* ASSIGNED TASK
Return all the lines below in which the string "html" appears.
☆ ☆ ☆ ☆
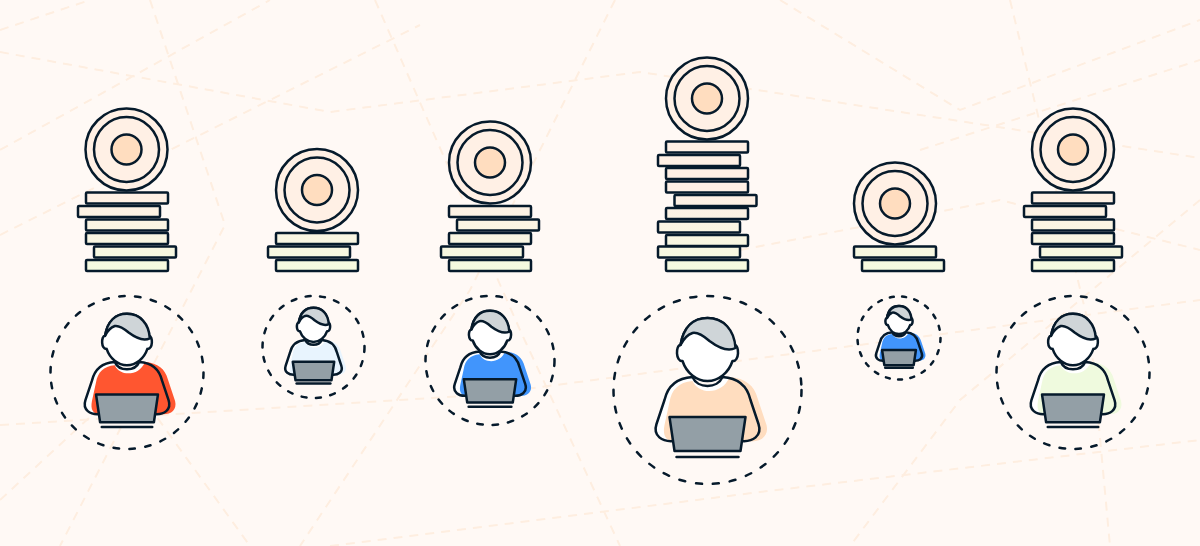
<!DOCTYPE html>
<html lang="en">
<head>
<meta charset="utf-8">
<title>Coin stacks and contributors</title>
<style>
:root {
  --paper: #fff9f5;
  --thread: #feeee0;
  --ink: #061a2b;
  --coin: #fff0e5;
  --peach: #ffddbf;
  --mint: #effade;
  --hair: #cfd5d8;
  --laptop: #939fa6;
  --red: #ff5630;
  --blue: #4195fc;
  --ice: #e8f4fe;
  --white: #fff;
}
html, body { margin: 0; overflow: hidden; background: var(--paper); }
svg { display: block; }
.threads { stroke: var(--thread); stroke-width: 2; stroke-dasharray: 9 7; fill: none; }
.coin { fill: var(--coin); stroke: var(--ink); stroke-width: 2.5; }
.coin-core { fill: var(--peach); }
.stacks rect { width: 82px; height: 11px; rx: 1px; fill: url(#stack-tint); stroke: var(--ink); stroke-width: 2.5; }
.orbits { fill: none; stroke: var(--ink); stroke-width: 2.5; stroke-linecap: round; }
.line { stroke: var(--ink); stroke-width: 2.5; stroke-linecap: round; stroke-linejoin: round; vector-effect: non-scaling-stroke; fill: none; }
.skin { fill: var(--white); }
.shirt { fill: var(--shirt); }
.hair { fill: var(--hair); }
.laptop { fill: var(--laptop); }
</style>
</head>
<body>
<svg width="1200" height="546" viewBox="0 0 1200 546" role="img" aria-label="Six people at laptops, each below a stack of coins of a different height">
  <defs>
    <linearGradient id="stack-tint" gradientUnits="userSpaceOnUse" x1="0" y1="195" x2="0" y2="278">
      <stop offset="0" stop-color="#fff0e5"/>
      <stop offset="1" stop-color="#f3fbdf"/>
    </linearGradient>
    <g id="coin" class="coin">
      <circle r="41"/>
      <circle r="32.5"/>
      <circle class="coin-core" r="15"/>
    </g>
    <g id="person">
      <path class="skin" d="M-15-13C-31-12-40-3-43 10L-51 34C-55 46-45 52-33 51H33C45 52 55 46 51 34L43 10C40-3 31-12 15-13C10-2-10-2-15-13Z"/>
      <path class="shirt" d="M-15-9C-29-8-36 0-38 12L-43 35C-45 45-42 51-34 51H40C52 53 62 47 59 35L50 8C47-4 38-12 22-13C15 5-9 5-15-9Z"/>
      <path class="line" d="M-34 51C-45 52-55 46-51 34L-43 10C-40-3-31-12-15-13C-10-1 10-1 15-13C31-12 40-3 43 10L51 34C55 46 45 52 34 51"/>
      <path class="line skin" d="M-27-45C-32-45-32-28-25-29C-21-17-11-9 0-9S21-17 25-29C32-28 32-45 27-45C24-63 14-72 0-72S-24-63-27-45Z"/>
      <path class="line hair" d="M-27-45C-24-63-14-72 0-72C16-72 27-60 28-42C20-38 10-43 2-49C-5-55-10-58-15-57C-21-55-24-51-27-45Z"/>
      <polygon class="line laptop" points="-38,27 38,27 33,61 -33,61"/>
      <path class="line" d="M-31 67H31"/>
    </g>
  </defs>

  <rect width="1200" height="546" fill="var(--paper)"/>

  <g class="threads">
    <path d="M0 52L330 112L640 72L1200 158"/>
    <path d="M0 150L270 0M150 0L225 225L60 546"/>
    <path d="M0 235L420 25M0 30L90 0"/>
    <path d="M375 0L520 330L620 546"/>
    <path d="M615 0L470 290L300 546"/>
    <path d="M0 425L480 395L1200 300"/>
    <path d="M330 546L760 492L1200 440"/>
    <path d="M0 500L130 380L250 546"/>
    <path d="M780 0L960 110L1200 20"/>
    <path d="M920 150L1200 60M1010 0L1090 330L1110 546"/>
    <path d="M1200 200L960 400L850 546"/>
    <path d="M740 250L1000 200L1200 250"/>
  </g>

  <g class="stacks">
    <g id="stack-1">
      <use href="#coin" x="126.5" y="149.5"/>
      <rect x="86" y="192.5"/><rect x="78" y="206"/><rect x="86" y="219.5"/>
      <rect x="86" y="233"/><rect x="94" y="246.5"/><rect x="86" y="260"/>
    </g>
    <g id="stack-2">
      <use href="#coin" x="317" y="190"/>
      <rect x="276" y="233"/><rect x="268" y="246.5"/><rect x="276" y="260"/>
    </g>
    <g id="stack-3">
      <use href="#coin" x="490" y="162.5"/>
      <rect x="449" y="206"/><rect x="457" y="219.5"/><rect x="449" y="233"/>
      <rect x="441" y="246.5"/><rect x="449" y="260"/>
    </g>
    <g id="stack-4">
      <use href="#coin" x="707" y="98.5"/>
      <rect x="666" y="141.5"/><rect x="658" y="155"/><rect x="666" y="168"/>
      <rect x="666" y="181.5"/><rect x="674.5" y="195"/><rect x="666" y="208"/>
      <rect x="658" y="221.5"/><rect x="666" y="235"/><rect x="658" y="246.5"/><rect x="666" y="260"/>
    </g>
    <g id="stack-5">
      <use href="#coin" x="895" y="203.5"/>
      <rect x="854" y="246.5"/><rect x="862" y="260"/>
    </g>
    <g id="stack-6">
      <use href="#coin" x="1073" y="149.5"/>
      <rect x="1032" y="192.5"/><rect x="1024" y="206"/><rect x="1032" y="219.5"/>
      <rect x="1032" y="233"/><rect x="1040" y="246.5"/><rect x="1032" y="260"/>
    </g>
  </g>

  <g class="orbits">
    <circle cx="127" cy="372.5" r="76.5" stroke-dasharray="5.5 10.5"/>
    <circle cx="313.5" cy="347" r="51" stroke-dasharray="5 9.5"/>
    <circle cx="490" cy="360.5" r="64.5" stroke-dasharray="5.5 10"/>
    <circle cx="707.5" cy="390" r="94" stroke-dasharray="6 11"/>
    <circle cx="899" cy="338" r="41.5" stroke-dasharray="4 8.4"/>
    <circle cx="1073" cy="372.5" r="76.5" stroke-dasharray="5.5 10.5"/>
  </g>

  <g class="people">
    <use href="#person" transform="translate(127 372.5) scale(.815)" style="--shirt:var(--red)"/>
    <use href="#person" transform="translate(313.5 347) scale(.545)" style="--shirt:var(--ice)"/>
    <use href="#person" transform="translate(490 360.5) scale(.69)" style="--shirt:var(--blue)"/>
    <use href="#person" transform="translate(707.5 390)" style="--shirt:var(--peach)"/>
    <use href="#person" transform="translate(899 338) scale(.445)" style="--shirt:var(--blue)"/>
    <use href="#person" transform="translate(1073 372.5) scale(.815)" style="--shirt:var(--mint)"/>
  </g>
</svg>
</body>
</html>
☆ ☆ ☆ ☆
* TASK RESPONSE
<!DOCTYPE html>
<html lang="en">
html, body { margin: 0; overflow: hidden; background: var(--paper); }
</html>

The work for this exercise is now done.